Agriculture Education for Arkansas Kids
4-H was founded in 1902 and is one of the best known and most respected youth programs in the world. It is now overseen by the National Institute of Food and Agriculture and the USDA. Kids can learn about farming through 4-H, but the program is famous for its robust animal science offerings. Arkansas 4-H offers youth livestock programs all across the state that teach the basics of raising and caring for cattle and other farm animals.
Arkansas GardenCorps is an AmeriCorps program that teaches youth about nutrition and growing food in schools and other sites throughout the Little Rock area. The program’s reach changes yearly based on funding, but you can sign up for the quarterly newsletter to find out where GardenCorps will be working next.
If you’re an educator or a parent who wants to see a garden program in your school, you can apply for Arkansas Farm Bureau’s Garden Grant to start an outdoor classroom.
The University of Arkansas’s extension program also offers youth education programming.
University Ag Programs in Arkansas

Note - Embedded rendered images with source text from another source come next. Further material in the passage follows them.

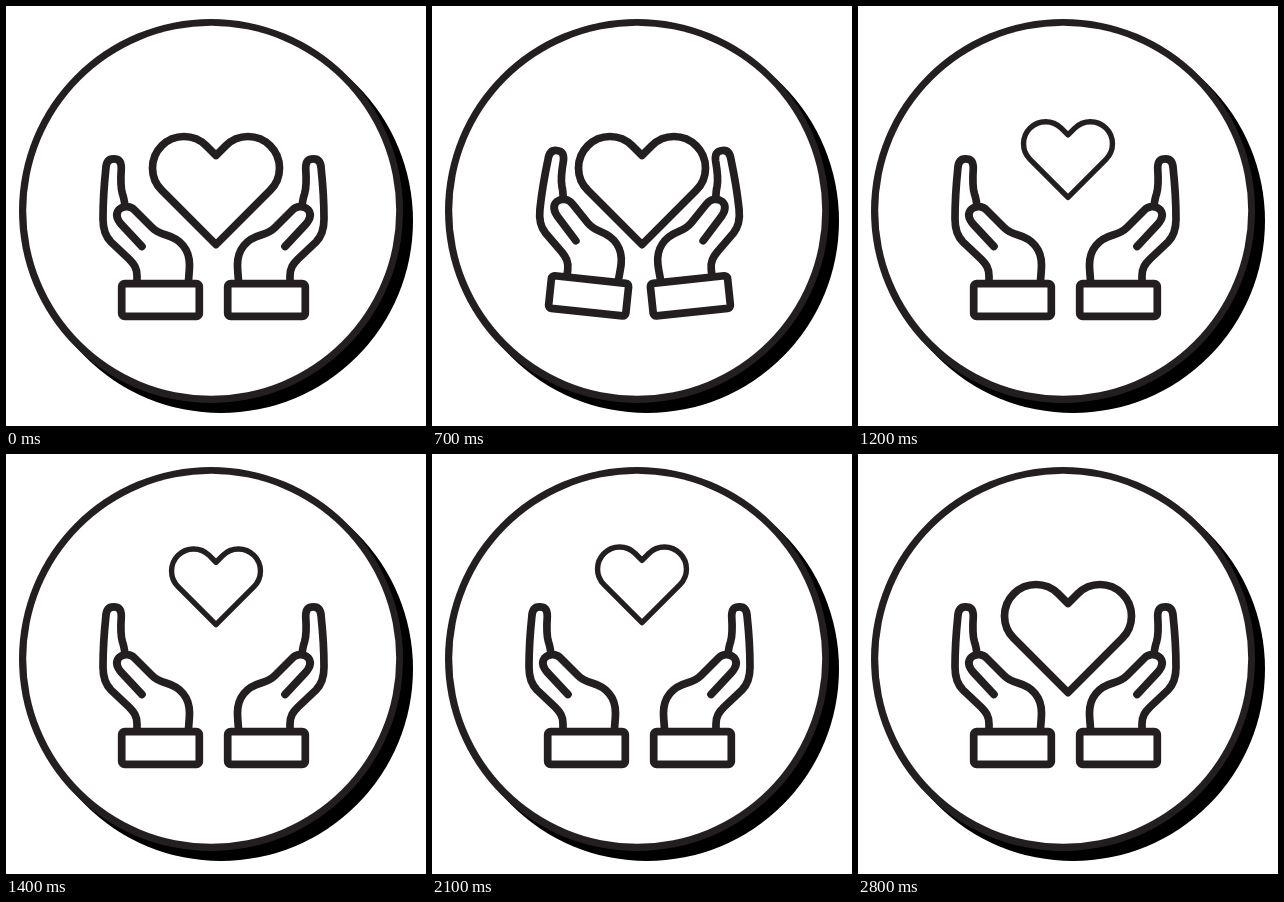
Animation, 420 px wide and 420 px high, one loop 3 s. Source, as an HTML page with a canvas:

```html
<!DOCTYPE html>
<html lang="en">
<head>
<meta charset="utf-8">
<title>Caring hands</title>
<style>
  html, body { margin: 0; width: 100%; height: 100%; overflow: hidden; background: #fff; }
  canvas { display: block; width: 420px; height: 420px; }
</style>
</head>
<body>
<canvas id="stage" width="420" height="420"></canvas>
<script>
const ctx = document.getElementById('stage').getContext('2d');
const LOOP = 3000, STEP = 100;
const INK = '#231f20';
const MIRROR_AXIS = 207.5;
const PIVOT = { x: 195, y: 312 };
const HEART = { x: 210, y: 185, small: 0.7 };

// Keys are [time, value] pairs, eased with a sine between neighbours.
const TILT = [[430, 0], [850, 8.4], [1200, 0]];
const LIFT = [[750, 0], [1200, 1], [2450, 1], [2800, 0]];
const BOB = [[1120, 157], [1480, 130], [1812, 157], [2145, 130], [2570, 157]];

const hand = new Path2D(
  'M131 277V270C131 262 128 258 123 253L105 236C99 230 97 222 97 213' +
  'C97 193 98 180 99.8 163C100 157 102 152.8 107.5 152.8C113 152.8 115.3 156 115.3 162' +
  'C114.3 177 114.5 182 116.5 188C118 192 118.5 196 119 200' +
  'M136 240.5L115 218C110 212 110 207 113 203.5C118 199 125 200 129 204.5' +
  'L146 221.5C150 225.5 155 227.5 160 229C174 233 183.5 243 183.5 259' +
  'C183.5 266 182.5 271 182.5 277');
hand.roundRect(115.7, 277.6, 77.6, 32.8, 3);

const heart = new Path2D();
heart.moveTo(0, 53.6);
heart.arc(-32, -23, 31.5, Math.PI * 0.75, Math.PI * 1.75);
heart.lineTo(0, -35.6);
heart.arc(32, -23, 31.5, Math.PI * 1.25, Math.PI * 2.25);
heart.closePath();

const mix = (a, b, k) => a + (b - a) * k;
const ease = k => (1 - Math.cos(Math.PI * k)) / 2;

function sample(keys, t) {
  if (t <= keys[0][0]) return keys[0][1];
  for (let i = 1; i < keys.length; i++) {
    const [t0, a] = keys[i - 1], [t1, b] = keys[i];
    if (t < t1) return mix(a, b, ease((t - t0) / (t1 - t0)));
  }
  return keys[keys.length - 1][1];
}

function disc(x, y, r, color) {
  ctx.fillStyle = color;
  ctx.beginPath();
  ctx.arc(x, y, r, 0, Math.PI * 2);
  ctx.fill();
}

function drawHand(degrees, mirrored) {
  ctx.save();
  if (mirrored) {
    ctx.translate(MIRROR_AXIS * 2, 0);
    ctx.scale(-1, 1);
  }
  ctx.translate(PIVOT.x, PIVOT.y);
  ctx.rotate(degrees * Math.PI / 180);
  ctx.translate(-PIVOT.x, -PIVOT.y);
  ctx.stroke(hand);
  ctx.restore();
}

function drawHeart(t) {
  const lift = sample(LIFT, t);
  const size = mix(1, HEART.small, lift);
  ctx.save();
  ctx.translate(HEART.x, mix(HEART.y, sample(BOB, t), lift));
  ctx.scale(size, size);
  ctx.stroke(heart);
  ctx.restore();
}

function draw(t) {
  ctx.fillStyle = '#fff';
  ctx.fillRect(0, 0, 420, 420);
  disc(215, 215, 192, '#000');
  disc(205, 205, 192, INK);
  disc(205.2, 204.8, 185, '#fff');

  ctx.strokeStyle = INK;
  ctx.lineWidth = 7.7;
  ctx.lineCap = ctx.lineJoin = 'round';
  const tilt = sample(TILT, t);
  drawHand(tilt, false);
  drawHand(tilt, true);
  drawHeart(t);
}

const start = performance.now();
function frame() {
  const t = (performance.now() - start) % LOOP;
  draw(Math.floor(t / STEP) * STEP);
  requestAnimationFrame(frame);
}
frame();
</script>
</body>
</html>
```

Nearly every public university in Arkansas offers at least one degree in agriculture. Most of them offer a variety of degrees at multiple levels. The state’s largest land-grant institution, the University of Arkansas, offers 27 different Ag degrees, including bachelor’s, master’s and doctoral programs. The Dale Bumpers College of Agriculture, Food and Life Sciences is a good place to start for general agriculture offerings at the main Fayetteville campus, and the university’s Monticello and Pine Bluff campuses also have Ag programs. The University of Arkansas Pine Bluff has an aquafarming program.
Arkansas State University’s Jonesboro campus offers seven agriculture degree programs and awards both bachelor’s and master’s degrees, including animal science as well as specialties in Ag-specific business, tech and communications. ASU’s Beebee campus offers an Associates in Agriculture, as does Northwest Arkansas Community College in Bentonville, and National Park Community College in Hot Springs. At Southern Arkansas University in Magnolia, you can earn an MBA in Agribusiness.
Ag Education for Hobby and Career Farmers
You can stay on top of the offerings at the University of Arkansas’ Cooperative Extension Service by regularly checking their website. The Extension Service has free community classes in raising poultry, gardening, and other topics as well as resources related to soil testing, pests, and invasive species. The events calendar offers pesticide application training, new ag-legislation and regulation briefings and other continuing education opportunities. Local farmers are encouraged to reach out to the Extension Service with any type of ag-related questions that arise.
Protect Your Investment
You can learn everything there is to know about farming (although really, could anyone?) and still lose your crop or livestock to a devastating weather or pest. So if you have a farm, even if it’s just a hobby farm, protect your investment with insurance. Talk to one of our local agents about crop and livestock insurance today.